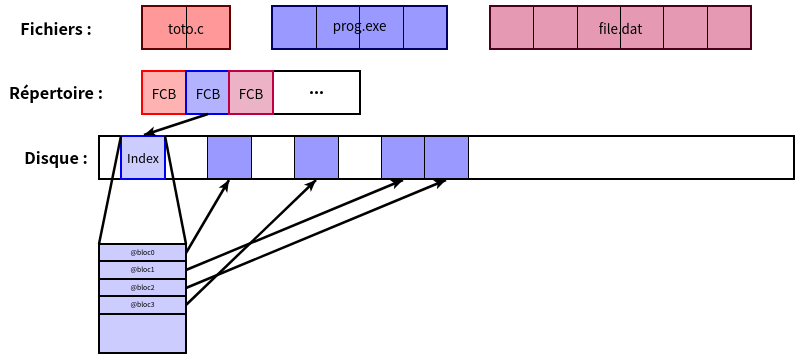
<!DOCTYPE html>
<html lang="fr">
<head>
<meta charset="utf-8">
<title>Allocation indexée</title>
<style>
:root {
  --ink: #000;
  --paper: #fff;
  --red: #f00;
  --red-dark: #600000;
  --red-fill: #ff9999;
  --red-light: #ffb2b2;
  --blue: #0000f0;
  --blue-dark: #000066;
  --blue-fill: #9999ff;
  --blue-light: #b2b2ff;
  --blue-pale: #ccccff;
  --purple: #bf0040;
  --purple-dark: #4d001a;
  --purple-fill: #e599b3;
  --purple-light: #ecb2c6;
}
* { box-sizing: border-box; }
html, body { margin: 0; }
body { background: var(--paper); overflow: hidden; }
.diagram {
  position: relative;
  width: 800px;
  height: 360px;
  overflow: hidden;
  background: var(--paper);
  color: var(--ink);
  font: 13.4px/20px "Noto Sans CJK JP", "Noto Sans", sans-serif;
}
.node { position: absolute; }
.label {
  left: 0;
  width: 112px;
  margin: 0;
  text-align: center;
  font-size: 16.2px;
  line-height: 24px;
  font-weight: 700;
  white-space: nowrap;
}
.file { top: 5px; height: 45px; display: flex; border: 2.5px solid; }
.file .block { flex: 1; }
.block + .block { border-left: 1.2px solid var(--ink); }
.file .name { position: absolute; inset: 0; display: flex; align-items: center; justify-content: center; }
.source { left: 141px; width: 90px; background: var(--red-fill); border-color: var(--red-dark); }
.program { left: 271px; width: 177px; background: var(--blue-fill); border-color: var(--blue-dark); }
.program .name { padding-bottom: 6px; }
.data { left: 489px; width: 263px; background: var(--purple-fill); border-color: var(--purple-dark); }
.directory { left: 141px; top: 70px; width: 220px; height: 45px; border: 2.5px solid var(--ink); }
.entry {
  top: 70px;
  width: 46px;
  height: 45px;
  display: flex;
  align-items: center;
  justify-content: center;
  border: 2.5px solid;
}
.entry-source { left: 141px; background: var(--red-light); border-color: var(--red); }
.entry-data { left: 228px; background: var(--purple-light); border-color: var(--purple); }
.entry-program { left: 185px; background: var(--blue-light); border-color: var(--blue); }
.more { left: 273px; top: 82px; width: 86px; display: flex; justify-content: center; align-items: center; gap: 2px; height: 20px; }
.more i { width: 3px; height: 3px; border-radius: 50%; background: var(--ink); }
.disk { left: 98px; top: 135px; width: 697px; height: 45px; border: 2.5px solid var(--ink); }
.sector { top: 135px; width: 45px; height: 45px; background: var(--blue-fill); border: 1.2px solid var(--ink); border-width: 2.5px 1.2px; }
.sector-0 { left: 207px; }
.sector-1 { left: 294px; }
.sector-2 { left: 381px; }
.sector-3 { left: 424px; }
.index {
  left: 120px;
  top: 135px;
  width: 46px;
  height: 45px;
  display: flex;
  align-items: center;
  justify-content: center;
  background: var(--blue-pale);
  border: 2.5px solid var(--blue);
  font-size: 12.4px;
}
.index-table {
  left: 98px;
  top: 243px;
  width: 89px;
  height: 111px;
  margin: 0;
  padding: 0;
  list-style: none;
  display: grid;
  grid-template-rows: repeat(4, 17.4px) 1fr;
  background: var(--blue-pale);
  border: 2.5px solid var(--ink);
  font-size: 6.9px;
  line-height: 15px;
  text-align: center;
}
.index-table li { border-bottom: 2.5px solid var(--ink); }
.index-table li:last-child { border-bottom: 0; }
.links { position: absolute; left: 0; top: 0; }
</style>
</head>
<body>
<main class="diagram">
  <p class="node label" style="top:16px">Fichiers :</p>
  <p class="node label" style="top:80px">Répertoire :</p>
  <p class="node label" style="top:145px">Disque :</p>

  <div class="node file source">
    <span class="block"></span><span class="block"></span>
    <span class="name">toto.c</span>
  </div>
  <div class="node file program">
    <span class="block"></span><span class="block"></span><span class="block"></span><span class="block"></span>
    <span class="name">prog.exe</span>
  </div>
  <div class="node file data">
    <span class="block"></span><span class="block"></span><span class="block"></span><span class="block"></span><span class="block"></span><span class="block"></span>
    <span class="name">file.dat</span>
  </div>

  <div class="node directory"></div>
  <div class="node entry entry-source">FCB</div>
  <div class="node entry entry-program">FCB</div>
  <div class="node entry entry-data">FCB</div>
  <div class="node more" role="img" aria-label="…"><i></i><i></i><i></i></div>

  <div class="node disk"></div>
  <div class="node sector sector-0"></div>
  <div class="node sector sector-1"></div>
  <div class="node sector sector-2"></div>
  <div class="node sector sector-3"></div>
  <div class="node index">Index</div>

  <ul class="node index-table">
    <li>@bloc0</li>
    <li>@bloc1</li>
    <li>@bloc2</li>
    <li>@bloc3</li>
    <li></li>
  </ul>

  <svg class="links" width="800" height="360" viewBox="0 0 800 360" aria-hidden="true">
    <defs>
      <marker id="arrowhead" markerUnits="userSpaceOnUse" markerWidth="14" markerHeight="12" refX="13" refY="6" orient="auto">
        <path d="M13 6 L1 1 L4 6 L1 11 Z"/>
      </marker>
    </defs>
    <g class="zoom" stroke="black" stroke-width="2.5">
      <line x1="121" y1="136" x2="99" y2="244"/>
      <line x1="165" y1="136" x2="186" y2="244"/>
    </g>
    <g class="arrows" stroke="black" stroke-width="2.5" marker-end="url(#arrowhead)">
      <line x1="208" y1="114" x2="144" y2="135" marker-end="url(#arrowhead)"/>
      <line x1="186" y1="253" x2="229" y2="180" marker-end="url(#arrowhead)"/>
      <line x1="186" y1="270" x2="403" y2="180" marker-end="url(#arrowhead)"/>
      <line x1="186" y1="288" x2="446" y2="180" marker-end="url(#arrowhead)"/>
      <line x1="186" y1="305" x2="316" y2="180" marker-end="url(#arrowhead)"/>
    </g>
  </svg>
</main>
</body>
</html>
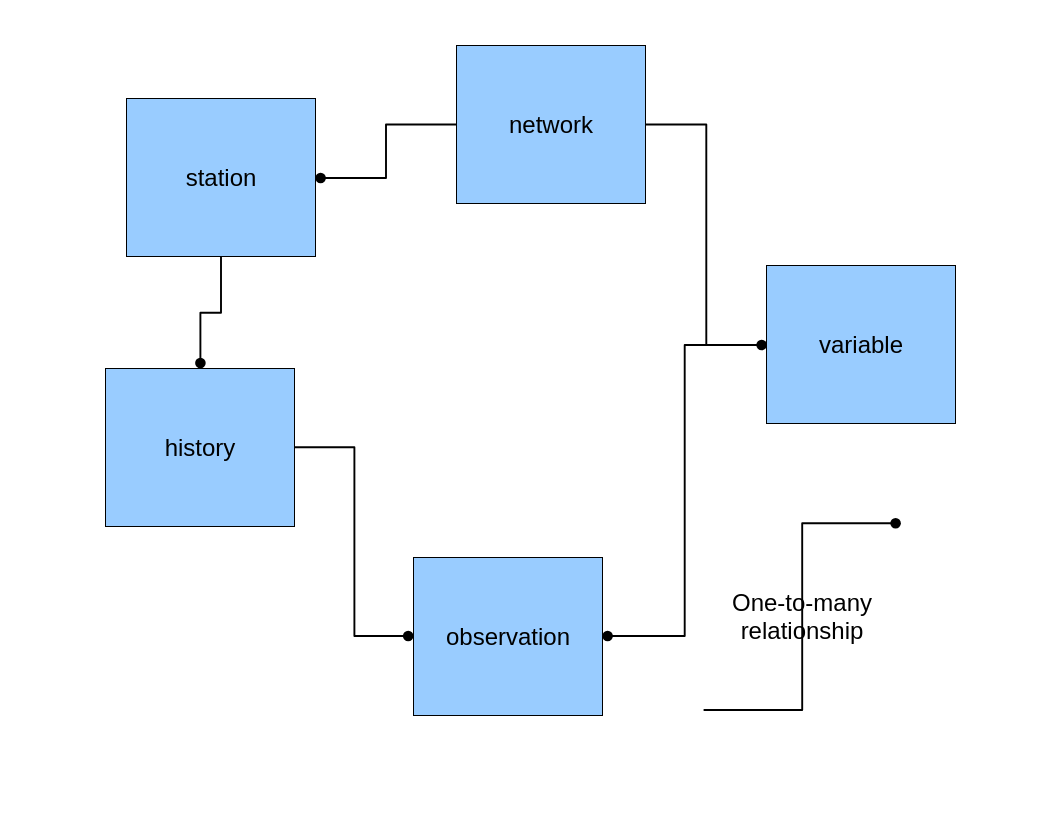
<!DOCTYPE html>
<html lang="en">
<head>
<meta charset="utf-8">
<title>Entity relationship diagram</title>
<style>
:root { --paper: #fff; --entity: #9cf; --ink: #000; }
* { box-sizing: border-box; }
html, body { margin: 0; overflow: hidden; }
.diagram {
  position: relative;
  width: 1056px;
  height: 816px;
  overflow: hidden;
  background: var(--paper);
  color: var(--ink);
  font: 24px/28px "Liberation Sans", Arial, sans-serif;
}
.connectors { position: absolute; inset: 0; display: block; }
.connectors polyline { fill: none; stroke: var(--ink); stroke-width: 1.9; stroke-linejoin: round; }
.connectors circle { fill: var(--ink); }
.entity {
  position: absolute;
  display: flex;
  align-items: center;
  justify-content: center;
  width: 190px;
  height: 159px;
  background: var(--entity);
  border: 1px solid var(--ink);
}
.station { left: 126px; top: 98px; }
.network { left: 456px; top: 45px; }
.variable { left: 766px; top: 265px; }
.history { left: 105px; top: 368px; }
.observation { left: 413px; top: 557px; }
.legend {
  position: absolute;
  left: 702px;
  top: 589px;
  width: 200px;
  margin: 0;
  text-align: center;
}
</style>
</head>
<body>
<main class="diagram">
  <svg class="connectors" width="1056" height="816" viewBox="0 0 1056 816" aria-hidden="true">
    <g class="network-to-station">
      <polyline points="457,124.5 386,124.5 386,178 321,178"/>
      <circle cx="320.6" cy="178" r="5.3"/>
    </g>
    <g class="network-to-variable">
      <polyline points="645,124.5 706.3,124.5 706.3,345 762,345"/>
      <circle cx="761.6" cy="345" r="5.3"/>
    </g>
    <g class="station-to-history">
      <polyline points="221,257 221,312.7 200.4,312.7 200.4,363"/>
      <circle cx="200.4" cy="363" r="5.3"/>
    </g>
    <g class="history-to-observation">
      <polyline points="295,447.3 354.4,447.3 354.4,636 408,636"/>
      <circle cx="408.2" cy="636" r="5.3"/>
    </g>
    <g class="variable-to-observation">
      <polyline points="762,345 684.7,345 684.7,636 608,636"/>
      <circle cx="607.6" cy="636" r="5.3"/>
    </g>
    <g class="legend-connector">
      <polyline points="703.6,710 802.2,710 802.2,523.2 896,523.2"/>
      <circle cx="895.6" cy="523.2" r="5.3"/>
    </g>
  </svg>
  <div class="entity station">station</div>
  <div class="entity network">network</div>
  <div class="entity variable">variable</div>
  <div class="entity history">history</div>
  <div class="entity observation">observation</div>
  <p class="legend">One-to-many<br>relationship</p>
</main>
</body>
</html>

## WHAT IS NEEDED
When the word "root" appears in a line of the listing, copy that line.

## REPLY
:root {
:root { --paper: #fff; --entity: #9cf; --ink: #000; }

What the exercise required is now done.